:: TO DO ::
Every line of the records must be repeated exactly; pictures stay out.

[PROVIDED DATA — start]

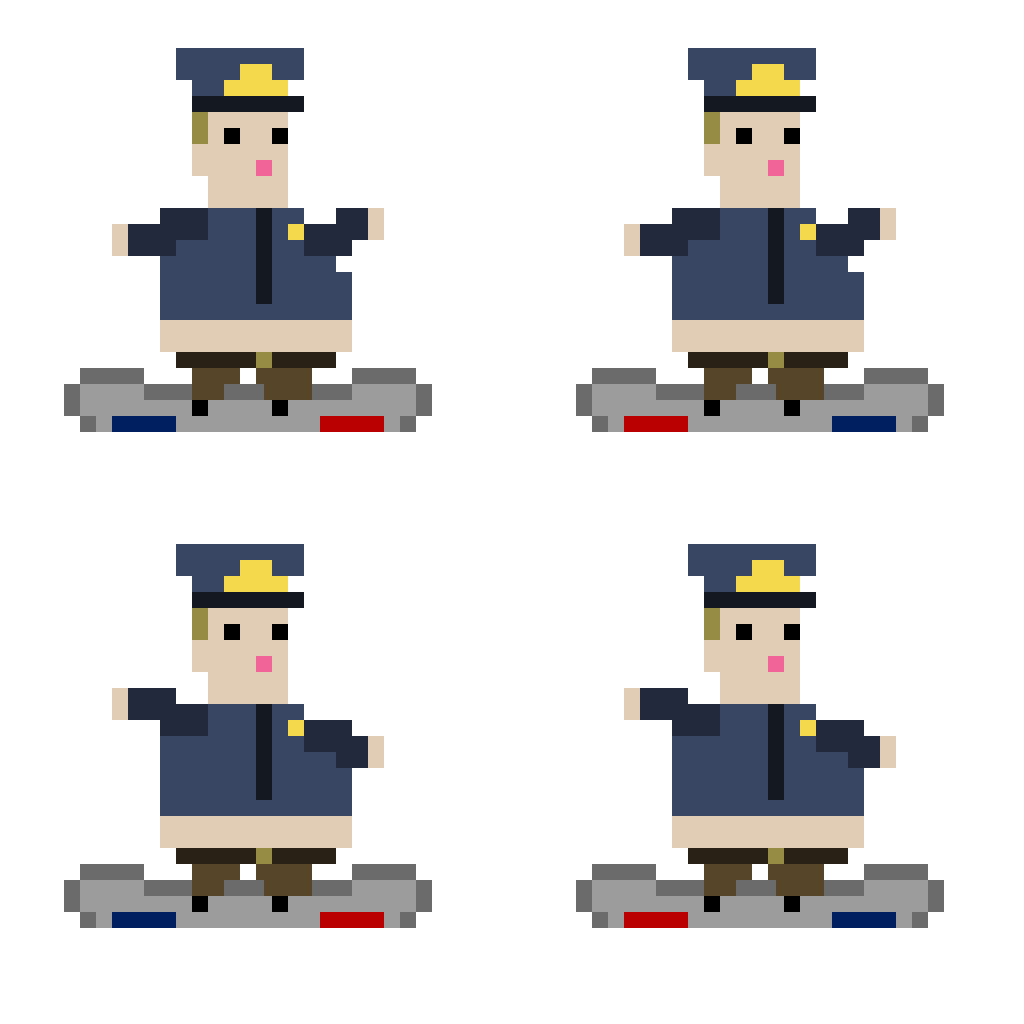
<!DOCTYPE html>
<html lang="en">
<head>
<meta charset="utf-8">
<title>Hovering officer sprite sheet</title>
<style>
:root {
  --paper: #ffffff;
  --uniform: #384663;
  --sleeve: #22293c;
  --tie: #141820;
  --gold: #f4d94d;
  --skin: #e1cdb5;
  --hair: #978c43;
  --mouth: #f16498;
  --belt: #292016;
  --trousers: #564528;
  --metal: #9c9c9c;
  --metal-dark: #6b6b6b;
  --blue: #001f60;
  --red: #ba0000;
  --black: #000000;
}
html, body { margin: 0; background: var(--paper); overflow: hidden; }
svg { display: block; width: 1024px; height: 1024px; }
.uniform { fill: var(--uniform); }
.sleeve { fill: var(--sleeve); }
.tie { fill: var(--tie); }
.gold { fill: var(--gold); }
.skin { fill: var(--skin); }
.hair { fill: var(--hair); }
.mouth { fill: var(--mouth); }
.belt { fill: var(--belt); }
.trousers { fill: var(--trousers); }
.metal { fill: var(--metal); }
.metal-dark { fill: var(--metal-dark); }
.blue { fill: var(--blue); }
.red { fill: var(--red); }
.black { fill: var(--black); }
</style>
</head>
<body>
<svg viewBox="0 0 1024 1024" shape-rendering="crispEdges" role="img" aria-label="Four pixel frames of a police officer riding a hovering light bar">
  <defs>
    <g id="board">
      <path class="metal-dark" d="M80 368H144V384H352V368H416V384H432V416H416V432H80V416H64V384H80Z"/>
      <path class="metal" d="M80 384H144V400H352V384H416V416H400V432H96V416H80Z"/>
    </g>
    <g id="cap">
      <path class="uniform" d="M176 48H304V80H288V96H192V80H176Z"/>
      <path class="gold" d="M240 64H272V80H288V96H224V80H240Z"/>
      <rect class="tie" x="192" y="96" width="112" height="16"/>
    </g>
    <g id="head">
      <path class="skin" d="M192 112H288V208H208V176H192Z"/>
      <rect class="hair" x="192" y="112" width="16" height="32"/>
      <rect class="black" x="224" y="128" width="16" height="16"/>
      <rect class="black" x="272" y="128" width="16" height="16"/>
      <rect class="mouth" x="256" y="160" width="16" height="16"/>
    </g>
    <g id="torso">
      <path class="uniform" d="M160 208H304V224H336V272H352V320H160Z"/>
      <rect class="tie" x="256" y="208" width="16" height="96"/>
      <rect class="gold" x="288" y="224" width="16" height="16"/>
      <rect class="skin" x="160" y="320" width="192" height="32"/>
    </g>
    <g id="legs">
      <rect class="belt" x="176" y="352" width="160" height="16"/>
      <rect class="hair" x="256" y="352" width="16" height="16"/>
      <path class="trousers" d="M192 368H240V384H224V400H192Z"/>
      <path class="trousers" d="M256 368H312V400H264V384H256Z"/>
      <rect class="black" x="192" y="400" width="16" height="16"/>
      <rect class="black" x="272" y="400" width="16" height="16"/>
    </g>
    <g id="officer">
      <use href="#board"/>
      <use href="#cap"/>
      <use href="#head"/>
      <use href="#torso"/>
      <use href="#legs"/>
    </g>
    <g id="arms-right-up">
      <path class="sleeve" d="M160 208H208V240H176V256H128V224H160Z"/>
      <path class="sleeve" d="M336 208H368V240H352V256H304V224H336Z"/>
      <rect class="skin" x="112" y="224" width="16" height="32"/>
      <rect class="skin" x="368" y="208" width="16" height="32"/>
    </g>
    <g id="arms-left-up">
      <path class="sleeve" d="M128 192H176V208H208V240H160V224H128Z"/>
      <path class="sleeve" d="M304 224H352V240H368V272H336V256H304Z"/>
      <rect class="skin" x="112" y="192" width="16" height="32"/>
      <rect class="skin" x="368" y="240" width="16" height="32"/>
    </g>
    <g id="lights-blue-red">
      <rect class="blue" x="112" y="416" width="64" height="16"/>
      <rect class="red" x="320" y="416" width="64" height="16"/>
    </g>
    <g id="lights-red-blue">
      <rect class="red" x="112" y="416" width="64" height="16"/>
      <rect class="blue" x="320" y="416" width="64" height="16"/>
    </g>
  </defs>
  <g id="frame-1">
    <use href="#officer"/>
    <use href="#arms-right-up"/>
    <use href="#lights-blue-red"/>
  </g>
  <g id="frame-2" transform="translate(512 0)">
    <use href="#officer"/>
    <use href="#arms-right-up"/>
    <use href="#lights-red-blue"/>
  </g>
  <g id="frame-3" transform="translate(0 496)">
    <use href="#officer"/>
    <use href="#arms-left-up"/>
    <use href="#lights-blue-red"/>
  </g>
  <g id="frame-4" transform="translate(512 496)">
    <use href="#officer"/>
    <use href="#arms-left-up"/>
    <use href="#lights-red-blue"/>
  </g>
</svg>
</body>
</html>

[PROVIDED DATA — finish]

:: TASK ANSWER ::
<!DOCTYPE html>
<html lang="en">
<head>
<meta charset="utf-8">
<title>Hovering officer sprite sheet</title>
<style>
:root {
  --paper: #ffffff;
  --uniform: #384663;
  --sleeve: #22293c;
  --tie: #141820;
  --gold: #f4d94d;
  --skin: #e1cdb5;
  --hair: #978c43;
  --mouth: #f16498;
  --belt: #292016;
  --trousers: #564528;
  --metal: #9c9c9c;
  --metal-dark: #6b6b6b;
  --blue: #001f60;
  --red: #ba0000;
  --black: #000000;
}
html, body { margin: 0; background: var(--paper); overflow: hidden; }
svg { display: block; width: 1024px; height: 1024px; }
.uniform { fill: var(--uniform); }
.sleeve { fill: var(--sleeve); }
.tie { fill: var(--tie); }
.gold { fill: var(--gold); }
.skin { fill: var(--skin); }
.hair { fill: var(--hair); }
.mouth { fill: var(--mouth); }
.belt { fill: var(--belt); }
.trousers { fill: var(--trousers); }
.metal { fill: var(--metal); }
.metal-dark { fill: var(--metal-dark); }
.blue { fill: var(--blue); }
.red { fill: var(--red); }
.black { fill: var(--black); }
</style>
</head>
<body>
<svg viewBox="0 0 1024 1024" shape-rendering="crispEdges" role="img" aria-label="Four pixel frames of a police officer riding a hovering light bar">
  <defs>
    <g id="board">
      <path class="metal-dark" d="M80 368H144V384H352V368H416V384H432V416H416V432H80V416H64V384H80Z"/>
      <path class="metal" d="M80 384H144V400H352V384H416V416H400V432H96V416H80Z"/>
    </g>
    <g id="cap">
      <path class="uniform" d="M176 48H304V80H288V96H192V80H176Z"/>
      <path class="gold" d="M240 64H272V80H288V96H224V80H240Z"/>
      <rect class="tie" x="192" y="96" width="112" height="16"/>
    </g>
    <g id="head">
      <path class="skin" d="M192 112H288V208H208V176H192Z"/>
      <rect class="hair" x="192" y="112" width="16" height="32"/>
      <rect class="black" x="224" y="128" width="16" height="16"/>
      <rect class="black" x="272" y="128" width="16" height="16"/>
      <rect class="mouth" x="256" y="160" width="16" height="16"/>
    </g>
    <g id="torso">
      <path class="uniform" d="M160 208H304V224H336V272H352V320H160Z"/>
      <rect class="tie" x="256" y="208" width="16" height="96"/>
      <rect class="gold" x="288" y="224" width="16" height="16"/>
      <rect class="skin" x="160" y="320" width="192" height="32"/>
    </g>
    <g id="legs">
      <rect class="belt" x="176" y="352" width="160" height="16"/>
      <rect class="hair" x="256" y="352" width="16" height="16"/>
      <path class="trousers" d="M192 368H240V384H224V400H192Z"/>
      <path class="trousers" d="M256 368H312V400H264V384H256Z"/>
      <rect class="black" x="192" y="400" width="16" height="16"/>
      <rect class="black" x="272" y="400" width="16" height="16"/>
    </g>
    <g id="officer">
      <use href="#board"/>
      <use href="#cap"/>
      <use href="#head"/>
      <use href="#torso"/>
      <use href="#legs"/>
    </g>
    <g id="arms-right-up">
      <path class="sleeve" d="M160 208H208V240H176V256H128V224H160Z"/>
      <path class="sleeve" d="M336 208H368V240H352V256H304V224H336Z"/>
      <rect class="skin" x="112" y="224" width="16" height="32"/>
      <rect class="skin" x="368" y="208" width="16" height="32"/>
    </g>
    <g id="arms-left-up">
      <path class="sleeve" d="M128 192H176V208H208V240H160V224H128Z"/>
      <path class="sleeve" d="M304 224H352V240H368V272H336V256H304Z"/>
      <rect class="skin" x="112" y="192" width="16" height="32"/>
      <rect class="skin" x="368" y="240" width="16" height="32"/>
    </g>
    <g id="lights-blue-red">
      <rect class="blue" x="112" y="416" width="64" height="16"/>
      <rect class="red" x="320" y="416" width="64" height="16"/>
    </g>
    <g id="lights-red-blue">
      <rect class="red" x="112" y="416" width="64" height="16"/>
      <rect class="blue" x="320" y="416" width="64" height="16"/>
    </g>
  </defs>
  <g id="frame-1">
    <use href="#officer"/>
    <use href="#arms-right-up"/>
    <use href="#lights-blue-red"/>
  </g>
  <g id="frame-2" transform="translate(512 0)">
    <use href="#officer"/>
    <use href="#arms-right-up"/>
    <use href="#lights-red-blue"/>
  </g>
  <g id="frame-3" transform="translate(0 496)">
    <use href="#officer"/>
    <use href="#arms-left-up"/>
    <use href="#lights-blue-red"/>
  </g>
  <g id="frame-4" transform="translate(512 496)">
    <use href="#officer"/>
    <use href="#arms-left-up"/>
    <use href="#lights-red-blue"/>
  </g>
</svg>
</body>
</html>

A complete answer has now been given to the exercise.